### What the task asks
Each line of the data below that includes the string "kind" must be copied.
________
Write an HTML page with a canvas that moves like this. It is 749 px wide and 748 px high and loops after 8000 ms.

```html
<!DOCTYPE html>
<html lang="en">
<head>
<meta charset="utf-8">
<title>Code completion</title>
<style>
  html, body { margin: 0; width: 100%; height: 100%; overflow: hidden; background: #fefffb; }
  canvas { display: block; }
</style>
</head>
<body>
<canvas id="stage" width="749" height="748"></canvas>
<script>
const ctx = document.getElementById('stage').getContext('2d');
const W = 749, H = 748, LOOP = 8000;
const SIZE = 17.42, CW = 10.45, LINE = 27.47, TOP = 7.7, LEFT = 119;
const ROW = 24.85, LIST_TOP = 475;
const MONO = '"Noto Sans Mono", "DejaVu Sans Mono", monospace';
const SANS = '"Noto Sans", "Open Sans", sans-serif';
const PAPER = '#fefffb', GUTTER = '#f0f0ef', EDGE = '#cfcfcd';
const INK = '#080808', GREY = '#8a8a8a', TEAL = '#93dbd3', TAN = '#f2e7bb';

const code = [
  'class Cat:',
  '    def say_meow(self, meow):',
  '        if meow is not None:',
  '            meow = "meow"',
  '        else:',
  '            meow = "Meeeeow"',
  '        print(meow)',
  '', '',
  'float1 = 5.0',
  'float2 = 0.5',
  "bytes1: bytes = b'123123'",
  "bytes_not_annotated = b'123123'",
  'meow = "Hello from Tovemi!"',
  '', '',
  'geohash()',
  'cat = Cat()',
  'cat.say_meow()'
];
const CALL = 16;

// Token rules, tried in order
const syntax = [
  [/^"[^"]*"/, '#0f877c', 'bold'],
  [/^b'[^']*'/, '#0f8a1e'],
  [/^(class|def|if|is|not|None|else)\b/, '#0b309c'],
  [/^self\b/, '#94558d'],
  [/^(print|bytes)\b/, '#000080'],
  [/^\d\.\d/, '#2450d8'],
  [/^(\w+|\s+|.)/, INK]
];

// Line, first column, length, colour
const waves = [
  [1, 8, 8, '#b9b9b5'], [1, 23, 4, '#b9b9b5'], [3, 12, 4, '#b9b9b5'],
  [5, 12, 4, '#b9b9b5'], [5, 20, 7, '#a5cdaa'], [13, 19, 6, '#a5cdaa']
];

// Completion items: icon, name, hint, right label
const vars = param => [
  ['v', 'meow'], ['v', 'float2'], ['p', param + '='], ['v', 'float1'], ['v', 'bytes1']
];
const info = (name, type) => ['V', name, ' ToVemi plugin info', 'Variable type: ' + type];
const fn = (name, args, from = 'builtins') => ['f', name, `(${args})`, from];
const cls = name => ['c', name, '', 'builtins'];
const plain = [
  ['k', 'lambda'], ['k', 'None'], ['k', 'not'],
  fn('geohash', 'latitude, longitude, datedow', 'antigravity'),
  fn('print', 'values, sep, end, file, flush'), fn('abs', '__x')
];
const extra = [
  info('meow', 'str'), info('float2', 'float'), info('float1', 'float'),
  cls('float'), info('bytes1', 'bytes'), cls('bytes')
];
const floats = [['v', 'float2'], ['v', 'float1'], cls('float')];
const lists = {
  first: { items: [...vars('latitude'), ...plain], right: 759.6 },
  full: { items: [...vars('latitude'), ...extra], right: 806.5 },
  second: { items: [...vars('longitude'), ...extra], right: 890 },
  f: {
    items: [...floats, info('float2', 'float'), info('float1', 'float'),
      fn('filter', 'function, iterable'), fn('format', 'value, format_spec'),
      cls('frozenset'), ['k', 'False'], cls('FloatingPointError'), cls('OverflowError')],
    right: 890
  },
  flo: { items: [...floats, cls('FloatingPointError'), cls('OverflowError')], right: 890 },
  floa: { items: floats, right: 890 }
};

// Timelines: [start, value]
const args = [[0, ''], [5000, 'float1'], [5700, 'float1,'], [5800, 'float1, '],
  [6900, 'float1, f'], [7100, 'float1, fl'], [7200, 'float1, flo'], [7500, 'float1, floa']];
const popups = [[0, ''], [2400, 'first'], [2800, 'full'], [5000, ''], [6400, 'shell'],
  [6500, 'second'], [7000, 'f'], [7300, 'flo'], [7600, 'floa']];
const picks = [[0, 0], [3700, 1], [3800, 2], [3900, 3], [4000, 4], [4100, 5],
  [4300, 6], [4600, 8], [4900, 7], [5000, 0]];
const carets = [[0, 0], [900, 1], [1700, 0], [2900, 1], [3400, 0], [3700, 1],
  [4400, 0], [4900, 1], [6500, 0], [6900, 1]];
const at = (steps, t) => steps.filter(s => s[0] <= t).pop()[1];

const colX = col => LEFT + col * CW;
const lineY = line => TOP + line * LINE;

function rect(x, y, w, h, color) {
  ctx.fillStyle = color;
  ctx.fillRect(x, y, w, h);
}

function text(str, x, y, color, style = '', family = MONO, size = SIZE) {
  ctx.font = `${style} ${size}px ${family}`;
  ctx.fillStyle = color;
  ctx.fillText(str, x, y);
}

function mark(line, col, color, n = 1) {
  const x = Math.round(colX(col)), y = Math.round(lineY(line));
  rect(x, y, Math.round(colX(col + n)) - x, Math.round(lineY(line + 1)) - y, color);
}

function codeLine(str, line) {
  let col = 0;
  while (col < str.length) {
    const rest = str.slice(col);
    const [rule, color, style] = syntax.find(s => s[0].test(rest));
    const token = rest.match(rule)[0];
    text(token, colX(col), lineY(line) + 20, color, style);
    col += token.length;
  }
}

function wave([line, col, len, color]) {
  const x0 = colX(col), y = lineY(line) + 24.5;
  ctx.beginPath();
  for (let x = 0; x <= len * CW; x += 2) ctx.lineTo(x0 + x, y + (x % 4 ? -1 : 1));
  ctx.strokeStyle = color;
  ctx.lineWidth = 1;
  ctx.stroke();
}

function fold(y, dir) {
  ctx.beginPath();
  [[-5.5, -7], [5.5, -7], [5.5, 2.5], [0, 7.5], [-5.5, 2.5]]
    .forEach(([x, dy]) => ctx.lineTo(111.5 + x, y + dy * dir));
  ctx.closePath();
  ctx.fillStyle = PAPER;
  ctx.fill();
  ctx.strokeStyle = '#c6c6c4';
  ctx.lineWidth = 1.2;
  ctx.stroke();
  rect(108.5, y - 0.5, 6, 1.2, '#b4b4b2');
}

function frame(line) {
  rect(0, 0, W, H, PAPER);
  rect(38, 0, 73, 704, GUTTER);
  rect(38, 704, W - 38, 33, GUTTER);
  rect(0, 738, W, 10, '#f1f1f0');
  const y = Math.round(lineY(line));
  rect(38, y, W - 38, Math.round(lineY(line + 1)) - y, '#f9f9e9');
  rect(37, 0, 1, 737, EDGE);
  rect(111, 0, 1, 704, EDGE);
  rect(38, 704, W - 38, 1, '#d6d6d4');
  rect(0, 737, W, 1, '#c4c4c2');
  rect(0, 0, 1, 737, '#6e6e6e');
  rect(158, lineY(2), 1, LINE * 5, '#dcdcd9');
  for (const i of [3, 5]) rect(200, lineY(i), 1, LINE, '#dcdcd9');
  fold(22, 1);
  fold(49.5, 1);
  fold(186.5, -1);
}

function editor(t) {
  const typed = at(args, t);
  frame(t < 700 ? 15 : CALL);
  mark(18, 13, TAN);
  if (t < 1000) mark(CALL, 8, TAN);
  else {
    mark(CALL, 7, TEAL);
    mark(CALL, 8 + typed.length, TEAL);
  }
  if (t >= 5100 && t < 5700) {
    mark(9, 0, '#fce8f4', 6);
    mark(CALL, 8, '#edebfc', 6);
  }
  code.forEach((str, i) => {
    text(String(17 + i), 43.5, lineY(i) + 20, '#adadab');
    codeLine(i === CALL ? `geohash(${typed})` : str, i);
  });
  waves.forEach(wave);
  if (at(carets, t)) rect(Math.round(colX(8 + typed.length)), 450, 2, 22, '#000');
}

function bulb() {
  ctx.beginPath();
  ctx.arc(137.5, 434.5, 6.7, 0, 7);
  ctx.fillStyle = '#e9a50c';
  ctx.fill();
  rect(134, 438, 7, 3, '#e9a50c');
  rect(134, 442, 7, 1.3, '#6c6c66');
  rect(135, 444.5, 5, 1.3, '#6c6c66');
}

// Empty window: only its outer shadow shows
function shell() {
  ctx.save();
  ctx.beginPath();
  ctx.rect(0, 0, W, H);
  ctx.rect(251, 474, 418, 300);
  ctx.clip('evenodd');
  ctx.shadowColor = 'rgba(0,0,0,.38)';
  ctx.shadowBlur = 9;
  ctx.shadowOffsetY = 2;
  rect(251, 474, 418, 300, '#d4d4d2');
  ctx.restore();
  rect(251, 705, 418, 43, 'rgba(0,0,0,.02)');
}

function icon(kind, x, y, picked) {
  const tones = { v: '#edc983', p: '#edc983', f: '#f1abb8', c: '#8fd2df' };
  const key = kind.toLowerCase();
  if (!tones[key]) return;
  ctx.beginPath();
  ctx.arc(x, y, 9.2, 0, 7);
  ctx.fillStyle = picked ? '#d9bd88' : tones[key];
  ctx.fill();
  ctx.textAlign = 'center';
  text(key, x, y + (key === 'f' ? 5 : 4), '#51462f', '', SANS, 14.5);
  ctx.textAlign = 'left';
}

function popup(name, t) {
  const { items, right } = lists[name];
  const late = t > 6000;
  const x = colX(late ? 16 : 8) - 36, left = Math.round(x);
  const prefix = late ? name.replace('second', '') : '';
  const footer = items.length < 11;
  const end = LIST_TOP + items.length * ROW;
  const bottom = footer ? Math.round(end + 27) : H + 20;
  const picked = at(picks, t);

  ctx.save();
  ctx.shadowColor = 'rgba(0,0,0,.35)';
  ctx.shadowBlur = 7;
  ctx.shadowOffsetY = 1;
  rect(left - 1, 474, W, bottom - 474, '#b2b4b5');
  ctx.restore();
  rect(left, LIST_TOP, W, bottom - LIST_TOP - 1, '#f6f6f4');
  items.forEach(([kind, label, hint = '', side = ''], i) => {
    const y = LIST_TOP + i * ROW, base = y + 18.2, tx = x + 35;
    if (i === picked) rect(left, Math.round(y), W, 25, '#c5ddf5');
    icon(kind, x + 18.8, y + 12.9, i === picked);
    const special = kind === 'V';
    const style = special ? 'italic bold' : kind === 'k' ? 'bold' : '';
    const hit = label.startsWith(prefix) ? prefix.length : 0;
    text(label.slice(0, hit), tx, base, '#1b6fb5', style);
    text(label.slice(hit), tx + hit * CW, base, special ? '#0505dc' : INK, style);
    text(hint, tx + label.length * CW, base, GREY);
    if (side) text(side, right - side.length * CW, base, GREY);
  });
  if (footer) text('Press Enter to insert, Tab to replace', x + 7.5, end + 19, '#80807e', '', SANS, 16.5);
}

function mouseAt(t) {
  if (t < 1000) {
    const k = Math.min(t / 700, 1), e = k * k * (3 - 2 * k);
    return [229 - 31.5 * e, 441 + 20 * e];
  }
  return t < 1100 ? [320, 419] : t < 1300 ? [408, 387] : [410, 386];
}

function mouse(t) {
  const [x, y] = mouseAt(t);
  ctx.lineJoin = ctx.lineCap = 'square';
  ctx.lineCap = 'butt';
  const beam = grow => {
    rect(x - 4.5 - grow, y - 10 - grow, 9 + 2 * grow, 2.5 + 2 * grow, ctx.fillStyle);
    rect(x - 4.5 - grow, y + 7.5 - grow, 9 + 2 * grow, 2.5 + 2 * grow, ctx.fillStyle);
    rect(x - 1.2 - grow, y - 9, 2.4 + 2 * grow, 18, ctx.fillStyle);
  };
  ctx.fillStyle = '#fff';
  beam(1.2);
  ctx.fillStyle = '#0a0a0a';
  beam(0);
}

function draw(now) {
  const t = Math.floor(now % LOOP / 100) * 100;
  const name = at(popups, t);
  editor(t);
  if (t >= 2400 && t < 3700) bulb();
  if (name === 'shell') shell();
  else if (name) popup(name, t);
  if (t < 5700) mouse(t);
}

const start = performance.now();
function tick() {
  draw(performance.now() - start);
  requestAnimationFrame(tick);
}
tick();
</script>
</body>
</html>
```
________
### Task solution
function icon(kind, x, y, picked) {
  const key = kind.toLowerCase();
  items.forEach(([kind, label, hint = '', side = ''], i) => {
    icon(kind, x + 18.8, y + 12.9, i === picked);
    const special = kind === 'V';
    const style = special ? 'italic bold' : kind === 'k' ? 'bold' : '';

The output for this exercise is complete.